Realizing that the loans would do little to help the women start businesses if they couldn’t read or write, Ms. Xuyen pledged to educate the women first. Once they were literate, then they could focus on finding jobs and starting businesses.  
 
Each day, she and other union members would go to illiterate women’s houses and encourage them to attend reading and writing classes taught by herself and other women.
 
Ms. Xuyen said, “At the beginning, it was very difficult to hold classes because the women didn’t want to go and we couldn’t find a teacher.”
 
“After patiently convincing them, 12 finally agreed to come to the class and all of them eventually learned how to read and write,” she said.
 
Despite her focus on improving the lives of others, Ms. Xuyen always strived to improve her own knowledge as well. After working and teaching during the day, she would prepare dinner for her children at home before attending a continuing education class in the inner city at night.
 
At almost 50 years old, Ms. Xuyen completed her education program as well as an intermediate politics program.  


Working with her whole heart
 
Wanting to do more for poor, unemployed women and their families, Ms. Xuyen decided to launch a zero-interest loan program for 40 women to start their own businesses.
 
Though the loans are only VND2 million (US$105) each, it has helped many women open small eateries and earn enough money to cover their families’ daily expenses.
 
“In carrying out the union’s social activities, we have to be patient and have a good heart,” said Ms. Xuyen.
 
Ms. Xuyen has also found jobs for 250 local women.
 
She said she hopes her own story will inspire others who have faced hardship to take on similar social work and make a difference in their communities.

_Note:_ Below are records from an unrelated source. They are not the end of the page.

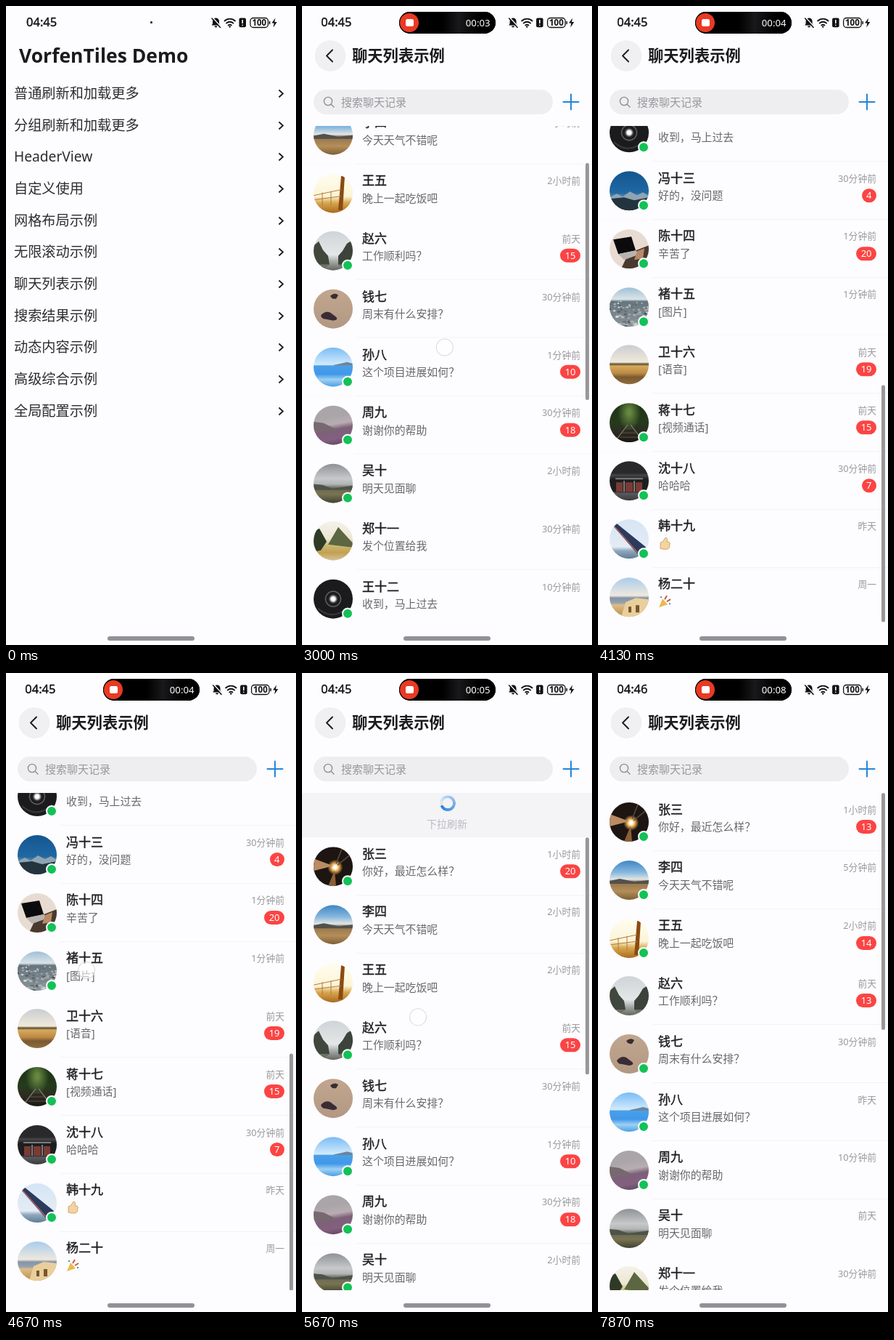
Animation of 400x879 px, one loop 8 s. Source, as an HTML page:

```html
<!DOCTYPE html>
<html lang="zh-CN">
<head>
<meta charset="utf-8">
<title>Chat list</title>
<style>
html, body { margin: 0; width: 100%; height: 100%; overflow: hidden; background: #fdfcfe; }
body { font-family: "Noto Sans", "Noto Sans CJK SC", "Noto Sans CJK", sans-serif; }
div { position: absolute; box-sizing: border-box; }
svg { position: absolute; left: 0; top: 0; overflow: visible; }
#stage { width: 400px; height: 879px; overflow: hidden; background: #fdfcfe; }
.fill { inset: 0; }
.text { line-height: 30px; white-space: nowrap; }
.mid { -webkit-text-stroke: .4px; }
.row { left: 0; width: 400px; height: 80px; background: #fdfcfe; }
.line { left: 75px; right: 0; bottom: 0; height: 1px; background: #f3f2f5; }
.row:last-child .line { display: none; }
.face { left: 16px; top: 13px; width: 54px; height: 54px; border-radius: 50%; overflow: hidden; }
.online { left: 55px; top: 52px; width: 16px; height: 16px; border-radius: 50%; background: #12c257; border: 2px solid #fff; }
.badge { right: 16px; top: 37px; height: 19px; padding: 0 6.5px; border-radius: 10px; background: #fb4444; color: #fff; font-size: 13px; line-height: 19px; }
.spin { left: 189.5px; width: 22px; height: 22px; border-radius: 50%; -webkit-mask: radial-gradient(circle, #0000 6.6px, #000 7.4px); mask: radial-gradient(circle, #0000 6.6px, #000 7.4px); }
.touch { width: 24px; height: 24px; margin: -12px; border-radius: 50%; background: #ffffff99; border: 1.5px solid #b8b8be88; }
</style>
</head>
<body>
<div id="stage"></div>
<script>
const LOOP = 8000, PUSH = 1316, LOADED = 2130, RELEASE = 5800, REFRESHED = 6780;
const TOP = 165, VIEW = 684, PITCH = 79.8;

const menu = ['普通刷新和加载更多', '分组刷新和加载更多', 'HeaderView', '自定义使用', '网格布局示例', '无限滚动示例',
  '聊天列表示例', '搜索结果示例', '动态内容示例', '高级综合示例', '全局配置示例'];

const thumb = '<svg width="18" height="18" style="top:6px"><path d="M3 8l3-1 4-6q4 0 2 6h3q2 1 1 4 0 5-3 6H7l-4-1z" fill="#f3d3a0" stroke="#c79a5c" stroke-width=".8"/></svg>';
const party = '<svg width="18" height="18" style="top:6px"><path d="M1 17L6 5l7 8z" fill="#edb94f"/><path d="M9 6l3-5M12 9l5-3" stroke="#c4593f" stroke-width="2"/><path d="M3 3h2M15 12h2" stroke="#4b86c9" stroke-width="2"/></svg>';

// name, message, then time / unread / online before and after the refresh
const chats = [
  ['张三', '你好，最近怎么样？', ['1小时前', 20, 1], ['1小时前', 13, 1]],
  ['李四', '今天天气不错呢', ['2小时前', 0, 0], ['5分钟前', 0, 1]],
  ['王五', '晚上一起吃饭吧', ['2小时前', 0, 0], ['2小时前', 14, 1]],
  ['赵六', '工作顺利吗？', ['前天', 15, 1], ['前天', 13, 0]],
  ['钱七', '周末有什么安排？', ['30分钟前', 0, 0], ['30分钟前', 0, 1]],
  ['孙八', '这个项目进展如何？', ['1分钟前', 10, 1], ['昨天', 0, 1]],
  ['周九', '谢谢你的帮助', ['30分钟前', 18, 1], ['10分钟前', 0, 1]],
  ['吴十', '明天见面聊', ['2小时前', 0, 1], ['前天', 0, 0]],
  ['郑十一', '发个位置给我', ['30分钟前', 0, 0]],
  ['王十二', '收到，马上过去', ['10分钟前', 0, 1]],
  ['冯十三', '好的，没问题', ['30分钟前', 4, 1]],
  ['陈十四', '辛苦了', ['1分钟前', 20, 1]],
  ['褚十五', '[图片]', ['1分钟前', 0, 1]],
  ['卫十六', '[语音]', ['前天', 19, 0]],
  ['蒋十七', '[视频通话]', ['前天', 15, 1]],
  ['沈十八', '哈哈哈', ['30分钟前', 7, 1]],
  ['韩十九', thumb, ['昨天', 0, 1]],
  ['杨二十', party, ['周一', 0, 0]]
];

const area = (color, d) => `<path d="${d}" fill="${color}"/>`;
const stroke = (color, width, d) => `<path d="${d}" stroke="${color}" stroke-width="${width}" fill="none"/>`;

function pebbles() {
  let seed = 7, out = '';
  const rnd = () => (seed = seed * 16807 % 2147483647) / 2147483647;
  for (let i = 0; i < 90; i++) {
    const y = 19 + 35 * rnd(), tone = 70 + 150 * rnd() | 0;
    out += `<ellipse cx="${54 * rnd()}" cy="${y}" rx="${y / 16}" ry="${y / 26}" fill="rgb(${tone},${tone + 6},${tone + 10})"/>`;
  }
  return out;
}

// avatar scenes: backdrop, shapes in a 54 x 54 box
const faces = [
  ['radial-gradient(circle at 55% 52%,#fff 5%,#f7b75a 12%,#0000 26%),#1d1512',
    area('#b98c62', 'M0 16L27 26L0 33z') + area('#8a6038', 'M29 32L20 54H31z') + stroke('#5b4a3d', 1.5, 'M54 8L33 25M40 0L31 23')],
  ['linear-gradient(#3f86c4,#86b7de 30%,#e3e6e2 48%,#7f7568 54%,#9a7a50 60%,#b48e58 78%,#7d6038)',
    area('#54504c', 'M0 28L14 25L34 29L54 27V32H0z')],
  ['linear-gradient(#fffdf0,#fcf4d6 58%,#d8a850 74%,#a96a1e)',
    area('#8a4a12', 'M38 3L43 3L40 50L34 50z') + stroke('#b27b3a', 1, 'M0 30L38 22M0 36L38 31M12 26V44M24 24V44')],
  ['linear-gradient(#ced4d8,#e4e7e8 60%,#a4a8a4 78%,#63665e)',
    area('#40483e', 'M0 20L7 14L13 26L20 34L22 46H0z') + area('#3b433a', 'M54 12L46 17L40 27L34 34L34 46H54z') + area('#6d7068', 'M0 46H22L12 54H0zM34 46H54V54H42z')],
  ['linear-gradient(#c2a68f,#b29883)',
    area('#3a2c34', 'M10 36q6-7 13-4l8 6q4 4-4 5l-10-2q-6 0-7-5zM23 9q6-5 11-1l-3 5q-6 1-8-4z')],
  ['linear-gradient(#79bcf6,#d3ebfb 44%,#4a9fe8 47%,#3f98ea 68%,#9fd0f2 82%,#4aa0e6)',
    area('#6a84a0', 'M28 24L38 22L46 20L54 22V25H28z')],
  ['linear-gradient(170deg,#a9a5a8 30%,#b9adb2 48%,#7d6078 60%,#83607f 80%,#554059)',
    area('#77696f', 'M0 22L14 24L34 34L0 36z')],
  ['linear-gradient(#8f9294,#c6c8ca 38%,#b3b6b7 52%,#67695a 62%,#7a7350 78%,#3f4232)',
    area('#4d5347', 'M0 28L12 29L26 34L54 30V36H0z')],
  ['linear-gradient(#f5f2e8,#ebe6d2 45%,#c7b977 62%,#c4a04e 80%,#d2c29a)',
    area('#2f3a26', 'M0 14L8 10L18 28L10 40L0 42z') + area('#5c6640', 'M20 32L34 8L54 30V36z')],
  ['radial-gradient(circle,#fff 7%,#999 11%,#222 16%,#1a1a1c 24%,#6a6a6c 27%,#1b1b1e 31%)',
    stroke('#39393c', 2, 'M6 40Q27 58 48 38')],
  ['linear-gradient(#14568f,#2068a4 55%,#4a7ea6 62%,#20303c 70%,#1b2730)',
    area('#8fa4b3', 'M0 36L10 31L18 35L28 28L38 33L46 29L54 34V40H0z') + area('#24343f', 'M0 38L20 36L34 40L54 36V54H0z')],
  ['#e8dcd2',
    area('#49392f', 'M26 33L54 22V54H16z') + area('#0b0b0d', 'M5 14L30 10L36 29L12 34z') + area('#b9b3b0', 'M12 34L36 29L42 34L20 42z') + area('#b98a68', 'M38 30L48 26L46 40L34 42z')],
  ['linear-gradient(#9fc0d8,#dbe4e8 30%,#66757e 36%,#8a959b)', pebbles()],
  ['linear-gradient(#c9cdd0,#f1e9db 44%,#5b5338 49%,#d8a95a 54%,#bb8a46 72%,#7a5a30 82%,#8f6c3c)',
    ''],
  ['radial-gradient(ellipse at 50% 24%,#66873f 6%,#0000 42%),linear-gradient(#1c3316,#263a1d 50%,#2d2a20 75%,#1b1612)',
    stroke('#77786c', 1.3, 'M25 30L8 52M29 30L46 52') + stroke('#4c4238', 1.5, 'M22 35h10M18 41h18M14 47h26')],
  ['linear-gradient(#29282b 30%,#454548 36%,#1e1d1f 46%,#1e1d1f 76%,#5a5a5e 82%,#3a393c)',
    area('#7a3b33', 'M9 29h9v13h-9zM22 29h10v13h-10zM36 29h9v13h-9z') + area('#7b7c80', 'M8 23h38v2h-38zM19 27h2v15h-2zM33 27h2v15h-2z')],
  ['linear-gradient(#d5e5f5,#e4ecf5 70%,#8fa8bc 80%,#5f7d94)',
    area('#2c3a5c', 'M5 9L9 5L50 38L39 48z') + stroke('#b5605a', 1.5, 'M7 10L40 47')],
  ['linear-gradient(#a9cdec,#efe8de 46%,#8494a6 52%,#93a0ae 64%,#dcbd88 70%,#b98d4c)',
    area('#e9cf9c', 'M22 34L36 28L54 30V54H16z') + area('#7a5630', 'M26 40h4v8h-4zM36 38h5v10h-5z')]
];

// motion tracks: [time, value]
const scrollTrack = [[2870, 0], [2960, 60], [3100, 250], [3300, 470], [3500, 610], [3670, 679], [3900, 729], [4200, 751], [4450, 753],
  [4680, 753], [4780, 640], [4900, 420], [5050, 200], [5200, 65], [5350, 0]];
const pullTrack = [[5420, 0], [5540, 30], [5670, 61], [5790, 78], [5950, 69], [REFRESHED, 69], [6900, 28], [7060, 0]];
const touches = [
  [[[2870, 190], [3080, 200]], [[2870, 640], [3080, 390]]],
  [[[4600, 110], [4670, 111], [4850, 122]], [[4600, 409], [4670, 409], [4850, 640]]],
  [[[5400, 152], [5670, 160], [RELEASE, 162]], [[5400, 330], [5670, 473], [RELEASE, 510]]]
];

// monotone cubic through the points
function at(track, t) {
  const n = track.length - 1;
  if (t <= track[0][0]) return track[0][1];
  if (t >= track[n][0]) return track[n][1];
  const slope = i => i < 0 || i >= n ? 0 : (track[i + 1][1] - track[i][1]) / (track[i + 1][0] - track[i][0]);
  const tangent = i => {
    const a = slope(i - 1), b = slope(i);
    return a * b > 0 ? 2 * a * b / (a + b) : 0;
  };
  const i = track.findIndex(p => p[0] > t) - 1;
  const [t0, v0] = track[i], [t1, v1] = track[i + 1], d = t1 - t0, u = (t - t0) / d;
  return v0 + (v1 - v0) * u * u * (3 - 2 * u) + d * u * (1 - u) * ((1 - u) * tangent(i) - u * tangent(i + 1));
}

// what is left of a critically damped spring
function rest(ms, omega) {
  const x = Math.max(0, ms) / 1000 * omega;
  return (1 + x) * Math.exp(-x);
}

function box(parent, cls, css = '', html = '') {
  const e = document.createElement('div');
  e.className = cls;
  e.style.cssText = css;
  e.innerHTML = html;
  parent.append(e);
  return e;
}
const text = (parent, str, x, y, size, color, css = '', cls = '') =>
  box(parent, 'text ' + cls, `left:${x}px;top:${y - 15}px;font-size:${size}px;color:${color};${css}`, str);
const centered = 'width:400px;text-align:center;';
const svg = (parent, body) => box(parent, '', 'left:0;top:0', `<svg width="400" height="160" fill="none" stroke-linecap="round" stroke-linejoin="round">${body}</svg>`);

const stage = document.getElementById('stage');

// menu page
const home = box(stage, 'fill');
text(home, 'VorfenTiles Demo', 18, 68, 26.5, '#1b1b1d', 'font-weight:700');
menu.forEach((label, i) => {
  const y = 120 + 43.65 * i;
  text(home, label, 11, y, 19.2, '#2d2d30');
  box(home, '', `left:0;top:${y}px`, '<svg width="400" height="9" fill="none"><path d="M376.5 -4.5L382 .5L376.5 5.5" stroke="#151517" stroke-width="1.7"/></svg>');
});
const shade = box(stage, 'fill', 'background:#000');

// chat page
const page = box(stage, 'fill', 'background:#fdfcfe');
const body = box(page, 'fill');
const head = box(page, '', 'left:0;top:0');
svg(head, '<circle cx="39" cy="68.5" r="21.3" fill="#f0eff2"/><path d="M42 60.5L34 68.5L42 76.5" stroke="#1b1b1d" stroke-width="1.9"/>');
text(head, '聊天列表示例', 69, 68, 21.3, '#1b1b1d', 'font-weight:700');
box(body, '', 'left:16px;top:115px;width:330px;height:34px;border-radius:17px;background:#eeedef');
svg(body, '<circle cx="36" cy="131" r="5.6" stroke="#8f8f94" stroke-width="1.4"/><path d="M40.2 135.2L44 139" stroke="#8f8f94" stroke-width="1.4"/><path d="M360.5 132h21M371 121.5v21" stroke="#2586d8" stroke-width="2"/>');
text(body, '搜索聊天记录', 54, 131.5, 15, '#98989d');

const view = box(body, '', `left:0;top:${TOP}px;width:400px;height:${VIEW}px;overflow:hidden;background:#f4f3f6`);
const loader = box(view, 'fill');
box(loader, '', 'left:192.5px;top:319.5px;width:19px;height:19px;border-radius:50%;border:1.7px solid #b3b3b8');
const moon = box(loader, '', 'left:200px;top:327px;width:4px;height:4px;border-radius:50%;background:#d2d2d6');
text(loader, '数据加载中...', 0, 360, 14.6, '#98989d', centered);

const header = box(view, '', 'left:0;top:0;width:400px');
const spinner = box(header, 'spin', 'top:-58px');
const hint = text(header, '', 0, -18, 14, '#bcbcc1', centered);

const list = box(view, '', 'left:0;top:0');
const rows = chats.map(([name, msg, before, after = before], i) => {
  const row = box(list, 'row', `top:${i * PITCH}px`);
  const [backdrop, shapes] = faces[i];
  box(row, 'line');
  box(row, 'face', 'background:' + backdrop, `<svg width="54" height="54">${shapes}</svg>`);
  text(row, name, 83, 22.5, 17, '#1f1f22', '', 'mid');
  text(row, msg, 83, 46, 14.9, '#68686c');
  const time = text(row, '', 0, 22.5, 12.8, '#99999e', 'left:auto;right:16px');
  const badge = box(row, 'badge'), dot = box(row, 'online');
  return fresh => {
    const [when, unread, online] = fresh ? after : before;
    time.textContent = when;
    badge.textContent = unread;
    badge.hidden = !unread;
    dot.hidden = !online;
  };
});
const bar = box(view, '', 'left:391px;top:0;width:4.5px;height:326px;border-radius:3px;background:#97979c');

// status bar
const clock = text(stage, '', 28, 22, 16.5, '#121214', '', 'mid');
const icons = svg(stage, `
  <path d="M289.5 16.5c-3 0-4.5 2-4.5 5v3l-1.5 2h12l-1.5-2v-3c0-3-1.5-5-4.5-5zM287.5 27.5h4a2 2 0 0 1-4 0z" fill="#111"/>
  <path d="M285 16l11.5 12.5" stroke="#fdfcfe" stroke-width="1.5"/><path d="M284 17l11.5 12.5" stroke="#111" stroke-width="1.5"/>
  <path d="M301.5 20.5a10.5 10.5 0 0 1 14.5 0M304 23.6a7 7 0 0 1 9.5 0M306.6 26.5a3.4 3.4 0 0 1 4.3 0" stroke="#111" stroke-width="1.8"/><circle cx="308.7" cy="28.5" r="1.2" fill="#111"/>
  <rect x="321.5" y="16.5" width="9.5" height="12.8" rx="2" fill="#111"/><path d="M326.2 19.5v4M326.2 26.3v.1" stroke="#fff" stroke-width="1.6"/>
  <rect x="337" y="16.5" width="24.5" height="13" rx="4" stroke="#111" stroke-width="1.3"/><path d="M363.6 21.5v3" stroke="#111" stroke-width="1.5"/>
  <text x="349.3" y="27.3" font-size="11.5" font-weight="700" text-anchor="middle" fill="#111">100</text>
  <path d="M371.5 16.5l-5 7h3.2l-1 6 5-7.5h-3.3z" fill="#111"/>`);
const island = box(stage, '', 'overflow:hidden;background:#000');
const record = box(island, 'fill', 'background:linear-gradient(90deg,#000 45%,#19191b 62%,#000 82%)');
box(record, '', 'left:1.5px;top:2px;width:26px;height:26px;border-radius:50%;background:#e93a24');
box(record, '', 'left:9px;top:10px;width:11px;height:10.5px;border-radius:2.5px;background:#fff');
const timer = text(record, '', 92, 15, 13.2, '#fff');
box(stage, '', 'left:140px;top:867px;width:120px;height:5.5px;border-radius:3px;background:#919196');
const finger = box(stage, 'touch');

const shift = (e, x, y = 0) => { e.style.transform = `translate(${x}px,${y}px)`; };
function label(e, str) { if (e.textContent !== str) e.textContent = str; }

let shownFresh = null;
function draw(t) {
  // recording pill
  const grow = 1 - rest(t - 90, 14);
  const w = 3 + 130 * grow, h = 3 + 27 * grow;
  Object.assign(island.style, { left: 200.3 - w / 2 + 'px', top: 22.8 - h / 2 + 'px', width: w + 'px', height: h + 'px', borderRadius: h / 2 + 'px' });
  record.style.opacity = Math.min(1, Math.max(0, (t - 330) / 250));
  label(timer, '00:0' + Math.floor((t + 135) / 1000));
  label(clock, t < 6000 ? '04:45' : '04:46');
  shift(clock, -1.7 * grow);
  shift(icons, 1.6 * grow);

  // page push
  const r = rest(t - PUSH, 18.5);
  shift(home, -80 * (1 - r));
  shade.style.opacity = 0.1 * (1 - r);
  page.style.clipPath = `inset(0 0 0 ${400 * r}px)`;
  shift(head, 400 * r);
  shift(body, 200 * r);

  // first load
  const loaded = t >= LOADED;
  loader.hidden = loaded;
  list.hidden = bar.hidden = header.hidden = !loaded;
  const a = t / 1200 * 2 * Math.PI;
  shift(moon, 11 * Math.cos(a), 5 * Math.sin(a) - 4 * Math.cos(a));

  // list, refresh header and scroll bar
  const scroll = at(scrollTrack, t), pull = at(pullTrack, t);
  shift(list, 0, pull - scroll);
  shift(bar, 0, pull + scroll * VIEW / (PITCH * chats.length));
  shift(header, 0, pull);
  if (t < RELEASE) {
    const p = Math.min(100, pull / 69 * 100);
    label(hint, pull < 69 ? '下拉刷新' : '释放刷新');
    spinner.style.background = `conic-gradient(from 290deg,#cfe2f6,#2480dc ${p}%,#e4e4ea ${p}%)`;
  } else {
    label(hint, '刷新中...');
    spinner.style.background = `conic-gradient(from ${130 + (t - 6470) * 0.36}deg,#e4e4ea 65%,#2f86dc)`;
  }
  const fresh = t >= REFRESHED;
  if (fresh !== shownFresh) {
    rows.forEach(update => update(fresh));
    shownFresh = fresh;
  }

  // finger
  const touch = touches.find(([x]) => t >= x[0][0] && t <= x[x.length - 1][0]);
  finger.hidden = !touch;
  if (touch) shift(finger, at(touch[0], t), at(touch[1], t));
}

const start = performance.now();
function tick() {
  draw((performance.now() - start) % LOOP);
  requestAnimationFrame(tick);
}
tick();
</script>
</body>
</html>
```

Source: SGGP Bookmark & Share

State Bank denies rumor of helping commercial banks

In Vietnam Banking Finance on December 16, 2009 at 10:40 am









The State Bank of Vietnam (SBV) on December 15 denied a rumor of pumping VND30 trillion into commercial banks to fortify liquidity as it was applying measures to limit credit growth in order to control inflation.


On the stock market, the rumor prompted investors to increase buying. Banking shares hit the ceiling of their regulated daily trading bands with high liquidity.


Governor Nguyen Van Giau said the State Bank encouraged competition among commercial banks, adding that the banks should set interest rates in line with their capabilities.


Earlier, a rumor that SBV would tighten monetary policy, increase compulsory reserves, and issue VND1 million bank notes, caused an immediate slump on Vietnam’s stock market December 2.


Bank officials denied the rumor.


Source: SGGP Bookmark & Share

ADB, Australia continue helping Laos reduce poverty

In Uncategorized on November 18, 2008 at 1:36 pm

Vientiane (VNA) – The Asian Development Bank and the Australian government have decided to extend non-refundable aid worth about 17 million USD to help Laos develop its tourist industry and to reduce poverty in the country.

An agreement underscoring the aid was signed late last week in Vientiane.

Accordingly, the Australian government agreed to inject 10 million AUD (roughly 7 million USD) into the poverty reduction programme, scheduled to be implemented during 2008-2011.

The ADB has contributed 10 million USD to the second phase of a sustainable tourism development programme in the Sub-Mekong region. This phase will be carried out in the Lao capital of Vientiane, as well as the provinces of Bokeo, Luang Namtha and Savannakhet.-